It wasn’t easy fishing because numerous tiny roach were impossible to feed off, hence the reason I suspect most people use pellets to get through to the skimmers. But the issue with the latter bait is it also attracts carp, which are prolific in this 5-acre venue. Casters seemed a sensible option, but the small silvers loved them too. I made the mistake of upping my loose feed, getting carried away when a brace of nice skimmers resulted, before latching into an inevitable carp. It was a proper lump that proceeded to completely wreck my swim by churning the bottom up, taking me for a ride all over the place. I was only on relatively light gear, yet it amazed me the amount of pressure I could apply against the fish. Even then, it ploughed through Andy’s peg and took his delicate pole rig with it. I eventually landed this 17lb monster.
With the sound of the odd golf ball being hit in the distance, the rest of the session turned into a game of trying to coax the skimmers into feeding, while not encouraging the carp.

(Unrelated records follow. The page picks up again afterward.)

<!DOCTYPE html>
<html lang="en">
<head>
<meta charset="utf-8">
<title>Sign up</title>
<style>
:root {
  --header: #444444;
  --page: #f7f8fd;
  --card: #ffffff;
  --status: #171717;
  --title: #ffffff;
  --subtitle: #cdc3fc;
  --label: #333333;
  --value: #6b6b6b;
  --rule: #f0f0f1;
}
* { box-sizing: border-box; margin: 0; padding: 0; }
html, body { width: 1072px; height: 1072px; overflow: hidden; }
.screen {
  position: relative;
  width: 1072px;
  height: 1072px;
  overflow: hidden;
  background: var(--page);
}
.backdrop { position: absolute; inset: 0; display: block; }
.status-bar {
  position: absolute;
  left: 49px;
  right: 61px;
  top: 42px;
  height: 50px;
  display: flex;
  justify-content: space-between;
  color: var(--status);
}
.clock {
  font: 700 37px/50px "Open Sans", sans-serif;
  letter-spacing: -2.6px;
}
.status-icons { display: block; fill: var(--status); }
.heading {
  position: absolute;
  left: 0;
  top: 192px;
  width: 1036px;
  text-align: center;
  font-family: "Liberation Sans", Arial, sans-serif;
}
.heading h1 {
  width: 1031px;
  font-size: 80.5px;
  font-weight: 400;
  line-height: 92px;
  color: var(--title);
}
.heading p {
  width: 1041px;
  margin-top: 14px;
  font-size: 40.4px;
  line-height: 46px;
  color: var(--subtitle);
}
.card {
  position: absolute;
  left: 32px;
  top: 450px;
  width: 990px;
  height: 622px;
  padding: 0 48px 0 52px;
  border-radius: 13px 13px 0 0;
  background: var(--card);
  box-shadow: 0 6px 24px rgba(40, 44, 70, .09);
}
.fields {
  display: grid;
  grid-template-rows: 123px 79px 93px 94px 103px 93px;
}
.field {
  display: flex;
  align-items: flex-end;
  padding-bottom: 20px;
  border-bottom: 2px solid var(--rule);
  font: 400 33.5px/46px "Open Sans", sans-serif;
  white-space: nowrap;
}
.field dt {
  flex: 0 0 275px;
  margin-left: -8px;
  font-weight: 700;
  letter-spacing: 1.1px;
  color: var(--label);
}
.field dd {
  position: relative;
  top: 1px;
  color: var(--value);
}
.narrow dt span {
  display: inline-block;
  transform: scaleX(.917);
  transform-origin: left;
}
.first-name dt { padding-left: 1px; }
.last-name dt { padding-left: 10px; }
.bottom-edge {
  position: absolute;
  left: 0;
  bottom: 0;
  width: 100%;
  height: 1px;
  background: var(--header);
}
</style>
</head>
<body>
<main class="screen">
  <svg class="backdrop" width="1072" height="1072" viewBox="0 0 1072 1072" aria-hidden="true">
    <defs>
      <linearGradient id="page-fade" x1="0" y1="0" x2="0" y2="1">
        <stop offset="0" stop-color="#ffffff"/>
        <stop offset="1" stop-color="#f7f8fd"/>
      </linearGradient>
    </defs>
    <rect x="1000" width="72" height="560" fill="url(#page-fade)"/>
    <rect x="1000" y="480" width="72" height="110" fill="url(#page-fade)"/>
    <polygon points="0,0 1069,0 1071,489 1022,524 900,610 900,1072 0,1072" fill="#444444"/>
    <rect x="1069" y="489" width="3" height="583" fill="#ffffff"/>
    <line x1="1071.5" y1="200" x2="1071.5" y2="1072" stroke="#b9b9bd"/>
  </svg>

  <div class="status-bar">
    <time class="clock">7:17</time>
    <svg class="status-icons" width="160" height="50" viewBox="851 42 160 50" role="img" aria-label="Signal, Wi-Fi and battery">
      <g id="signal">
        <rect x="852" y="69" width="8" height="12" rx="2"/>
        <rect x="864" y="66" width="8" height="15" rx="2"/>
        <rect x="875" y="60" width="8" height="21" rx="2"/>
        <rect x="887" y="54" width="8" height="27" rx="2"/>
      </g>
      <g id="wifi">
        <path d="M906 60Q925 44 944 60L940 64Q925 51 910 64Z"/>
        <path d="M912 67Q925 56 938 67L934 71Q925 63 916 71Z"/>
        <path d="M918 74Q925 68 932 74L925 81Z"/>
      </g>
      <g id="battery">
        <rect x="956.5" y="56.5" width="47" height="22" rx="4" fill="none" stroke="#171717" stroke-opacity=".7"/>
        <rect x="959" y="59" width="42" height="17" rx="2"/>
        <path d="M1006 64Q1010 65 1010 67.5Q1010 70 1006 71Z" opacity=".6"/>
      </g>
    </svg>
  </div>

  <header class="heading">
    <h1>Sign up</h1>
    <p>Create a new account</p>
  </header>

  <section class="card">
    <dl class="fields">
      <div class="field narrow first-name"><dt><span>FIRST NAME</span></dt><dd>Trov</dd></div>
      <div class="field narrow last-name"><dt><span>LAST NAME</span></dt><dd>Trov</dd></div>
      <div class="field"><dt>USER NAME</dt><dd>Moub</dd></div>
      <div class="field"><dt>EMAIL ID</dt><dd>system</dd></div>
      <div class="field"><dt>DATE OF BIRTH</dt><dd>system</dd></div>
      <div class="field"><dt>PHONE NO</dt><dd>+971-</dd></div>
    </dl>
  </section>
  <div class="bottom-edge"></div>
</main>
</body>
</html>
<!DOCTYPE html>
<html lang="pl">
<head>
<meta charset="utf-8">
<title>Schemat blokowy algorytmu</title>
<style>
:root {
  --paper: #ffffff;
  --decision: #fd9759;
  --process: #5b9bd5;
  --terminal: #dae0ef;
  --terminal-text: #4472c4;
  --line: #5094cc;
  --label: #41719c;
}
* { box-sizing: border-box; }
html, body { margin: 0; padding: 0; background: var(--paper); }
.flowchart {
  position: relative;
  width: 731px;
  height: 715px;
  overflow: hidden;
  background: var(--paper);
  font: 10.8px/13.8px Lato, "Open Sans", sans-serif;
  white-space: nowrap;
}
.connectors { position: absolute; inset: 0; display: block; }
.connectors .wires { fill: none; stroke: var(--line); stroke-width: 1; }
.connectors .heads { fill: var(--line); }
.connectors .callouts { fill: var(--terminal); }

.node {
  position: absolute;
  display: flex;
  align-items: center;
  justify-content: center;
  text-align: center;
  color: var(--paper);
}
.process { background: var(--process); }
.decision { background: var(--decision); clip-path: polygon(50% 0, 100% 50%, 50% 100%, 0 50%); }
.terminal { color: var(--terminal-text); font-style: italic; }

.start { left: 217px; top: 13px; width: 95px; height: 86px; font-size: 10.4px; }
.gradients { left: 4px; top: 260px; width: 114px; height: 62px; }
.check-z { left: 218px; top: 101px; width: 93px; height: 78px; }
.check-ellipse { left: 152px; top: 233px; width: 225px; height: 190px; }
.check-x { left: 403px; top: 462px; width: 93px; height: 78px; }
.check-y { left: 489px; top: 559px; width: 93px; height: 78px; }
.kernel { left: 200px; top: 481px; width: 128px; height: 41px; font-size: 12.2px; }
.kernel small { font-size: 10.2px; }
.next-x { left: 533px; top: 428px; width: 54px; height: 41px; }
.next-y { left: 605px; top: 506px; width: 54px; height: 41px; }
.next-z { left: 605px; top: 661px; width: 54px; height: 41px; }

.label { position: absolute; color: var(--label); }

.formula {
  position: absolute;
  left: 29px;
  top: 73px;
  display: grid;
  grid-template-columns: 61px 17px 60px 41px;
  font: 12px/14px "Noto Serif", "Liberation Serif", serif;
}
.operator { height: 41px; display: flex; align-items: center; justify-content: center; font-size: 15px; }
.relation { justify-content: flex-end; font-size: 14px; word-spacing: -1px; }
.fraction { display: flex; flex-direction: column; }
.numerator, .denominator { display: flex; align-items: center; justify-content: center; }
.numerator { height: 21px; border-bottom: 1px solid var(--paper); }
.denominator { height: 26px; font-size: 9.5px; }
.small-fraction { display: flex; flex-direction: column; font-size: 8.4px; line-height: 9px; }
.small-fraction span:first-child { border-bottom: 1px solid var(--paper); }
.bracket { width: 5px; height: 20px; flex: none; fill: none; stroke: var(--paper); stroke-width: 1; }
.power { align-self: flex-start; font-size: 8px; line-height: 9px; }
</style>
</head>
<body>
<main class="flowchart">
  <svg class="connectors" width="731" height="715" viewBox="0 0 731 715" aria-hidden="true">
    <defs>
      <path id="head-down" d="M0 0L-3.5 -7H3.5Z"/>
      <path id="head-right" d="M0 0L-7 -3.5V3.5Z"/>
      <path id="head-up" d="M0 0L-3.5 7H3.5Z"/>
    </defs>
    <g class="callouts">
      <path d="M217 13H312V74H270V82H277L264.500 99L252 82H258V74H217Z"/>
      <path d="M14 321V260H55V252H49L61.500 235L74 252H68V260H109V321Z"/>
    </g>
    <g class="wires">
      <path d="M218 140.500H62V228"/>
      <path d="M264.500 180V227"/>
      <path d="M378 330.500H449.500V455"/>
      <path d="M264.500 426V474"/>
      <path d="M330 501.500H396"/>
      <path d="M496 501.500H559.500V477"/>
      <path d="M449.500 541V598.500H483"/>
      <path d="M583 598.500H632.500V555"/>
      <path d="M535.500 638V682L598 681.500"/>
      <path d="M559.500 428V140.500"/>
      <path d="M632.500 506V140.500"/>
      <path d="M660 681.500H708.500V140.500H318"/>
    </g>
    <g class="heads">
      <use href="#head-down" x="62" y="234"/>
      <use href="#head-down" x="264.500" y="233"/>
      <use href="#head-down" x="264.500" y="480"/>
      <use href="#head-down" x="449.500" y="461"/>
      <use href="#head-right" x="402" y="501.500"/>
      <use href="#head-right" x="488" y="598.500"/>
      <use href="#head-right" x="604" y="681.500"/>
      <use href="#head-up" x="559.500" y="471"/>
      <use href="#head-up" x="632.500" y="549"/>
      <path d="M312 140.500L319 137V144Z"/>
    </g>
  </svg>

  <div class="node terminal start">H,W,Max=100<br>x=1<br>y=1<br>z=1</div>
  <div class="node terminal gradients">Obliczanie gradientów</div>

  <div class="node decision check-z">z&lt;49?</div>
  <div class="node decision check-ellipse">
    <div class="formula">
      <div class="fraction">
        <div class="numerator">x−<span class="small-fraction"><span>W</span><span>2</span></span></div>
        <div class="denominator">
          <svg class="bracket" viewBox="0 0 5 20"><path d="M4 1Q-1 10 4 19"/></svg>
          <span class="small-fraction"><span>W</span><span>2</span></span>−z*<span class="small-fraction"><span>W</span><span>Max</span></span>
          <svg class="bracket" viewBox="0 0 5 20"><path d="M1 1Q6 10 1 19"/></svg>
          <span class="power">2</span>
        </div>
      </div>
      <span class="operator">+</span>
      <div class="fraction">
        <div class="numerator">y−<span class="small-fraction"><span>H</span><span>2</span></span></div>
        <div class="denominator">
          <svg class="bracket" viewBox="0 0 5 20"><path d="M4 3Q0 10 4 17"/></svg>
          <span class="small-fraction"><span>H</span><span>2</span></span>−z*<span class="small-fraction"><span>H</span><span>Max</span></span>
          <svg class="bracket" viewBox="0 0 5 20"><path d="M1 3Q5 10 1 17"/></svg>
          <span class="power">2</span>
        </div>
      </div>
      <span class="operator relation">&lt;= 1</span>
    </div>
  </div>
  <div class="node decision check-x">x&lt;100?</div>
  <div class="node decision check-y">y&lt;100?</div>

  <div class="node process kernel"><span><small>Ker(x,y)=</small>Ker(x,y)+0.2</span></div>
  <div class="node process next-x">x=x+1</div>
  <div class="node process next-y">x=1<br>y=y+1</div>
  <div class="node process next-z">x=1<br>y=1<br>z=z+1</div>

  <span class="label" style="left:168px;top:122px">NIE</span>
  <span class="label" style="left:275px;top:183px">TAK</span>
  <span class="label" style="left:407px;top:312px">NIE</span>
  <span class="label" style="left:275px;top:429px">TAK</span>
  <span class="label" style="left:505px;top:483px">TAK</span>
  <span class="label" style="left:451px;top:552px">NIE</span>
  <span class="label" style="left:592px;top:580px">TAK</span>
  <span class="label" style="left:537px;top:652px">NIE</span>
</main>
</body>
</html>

The problem with feeding lightly was the hordes of tiny roach were mopping everything up, not leaving anything to hold the bigger skimmers. We both enjoyed a few good spells, but also got bunkered by carp a few times. Staying on the right path wasn’t easy and required more work. I didn’t bother adding any tiny roach in my keepnet, putting a few pounds of them straight back. I ended up with this bag of skimmers, but would need a lot more I reckoned for a potential framing weight. Andy did better than me with low double figures of silvers, but again not quite enough we suspected to get in the coin on a match. More work was needed to sort this place out.